The German utility is currently investigating the geological conditions through test boreholes. If all goes according to plan, the plant will supply the renewable heat to district heating customers from 2022.
E.ON hopes to have built five geothermal power plants in Malmö by 2028, each with an installed capacity of 50MWth (thermal megawatt).
“E.ON’s goal is to supply Swedish customers with 100% renewable and recovered energy. With deep geothermal energy, we’re tapping into a new energy source that can ensure renewable production in the long term,” E.ON Sweden chief executive Marc Hoffmann said.
“Deep geothermal energy is resource-efficient, emission free, noise-free and space saving, making it one of the best solutions for urban energy systems of the future.”
E.ON claims its pilot project is among Europe’s first geothermal power plants to extract geothermal energy from depths of several kilometres on an industrial scale.
Rival German utility Stadtwerke München (SWM) is already drilling boreholes at several locations in and around Munich that are between three and five kilometres long, to provide both electric energy and heat for the city’s district heating system. SWM plans to meet all of Munich’s district heating needs (the 1.5m inhabitant city has one of Europe’s largest district heating grids) with renewable power by 2040.

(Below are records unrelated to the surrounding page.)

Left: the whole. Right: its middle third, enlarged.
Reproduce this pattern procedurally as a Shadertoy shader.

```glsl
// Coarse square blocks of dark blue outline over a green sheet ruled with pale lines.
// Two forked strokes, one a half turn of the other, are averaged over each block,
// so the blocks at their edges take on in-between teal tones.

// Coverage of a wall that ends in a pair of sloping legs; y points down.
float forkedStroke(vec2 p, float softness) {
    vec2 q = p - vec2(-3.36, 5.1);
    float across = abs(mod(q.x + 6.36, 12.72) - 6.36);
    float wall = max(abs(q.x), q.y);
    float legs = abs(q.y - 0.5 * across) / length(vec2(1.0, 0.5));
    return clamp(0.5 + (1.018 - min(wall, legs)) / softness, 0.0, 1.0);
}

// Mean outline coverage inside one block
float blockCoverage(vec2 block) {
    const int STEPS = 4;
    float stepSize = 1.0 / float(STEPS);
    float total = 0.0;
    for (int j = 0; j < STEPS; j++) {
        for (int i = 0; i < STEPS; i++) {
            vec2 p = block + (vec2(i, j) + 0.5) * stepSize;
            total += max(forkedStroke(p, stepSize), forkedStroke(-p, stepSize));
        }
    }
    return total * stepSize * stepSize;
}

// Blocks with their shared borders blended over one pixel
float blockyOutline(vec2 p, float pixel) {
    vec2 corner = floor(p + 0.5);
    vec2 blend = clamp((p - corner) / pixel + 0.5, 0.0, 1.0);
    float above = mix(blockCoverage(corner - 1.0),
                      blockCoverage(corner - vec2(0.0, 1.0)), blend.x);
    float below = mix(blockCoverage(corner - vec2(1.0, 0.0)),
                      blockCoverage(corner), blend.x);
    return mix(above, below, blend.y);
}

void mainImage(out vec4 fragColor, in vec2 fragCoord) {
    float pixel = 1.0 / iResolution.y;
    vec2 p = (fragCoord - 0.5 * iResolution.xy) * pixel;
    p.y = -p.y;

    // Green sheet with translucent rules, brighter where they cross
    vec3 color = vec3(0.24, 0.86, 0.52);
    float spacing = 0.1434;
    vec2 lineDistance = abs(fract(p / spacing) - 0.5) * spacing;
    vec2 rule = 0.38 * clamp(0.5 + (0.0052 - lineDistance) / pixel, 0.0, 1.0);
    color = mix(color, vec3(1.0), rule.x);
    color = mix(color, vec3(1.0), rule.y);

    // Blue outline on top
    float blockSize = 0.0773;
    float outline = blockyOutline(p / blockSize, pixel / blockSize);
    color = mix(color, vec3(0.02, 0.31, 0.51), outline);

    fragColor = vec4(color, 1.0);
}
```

The heat from geothermal sources in Malmö is planned to replace biofuels and biogas for heat generation. Malmö aims to be climate-neutral by 2030.
The total budget for E.ON’s project is €5.4m ($6m). The Swedish Energy Agency is supporting the pilot project with €1.2m.
As a partner, E.ON is working with the energy company St1 on the drilling. St1 has already undertaken deep-heat power plant with conditions similar to those in Malmö in Espoo, Finland, where a plant is expected to go on stream this year.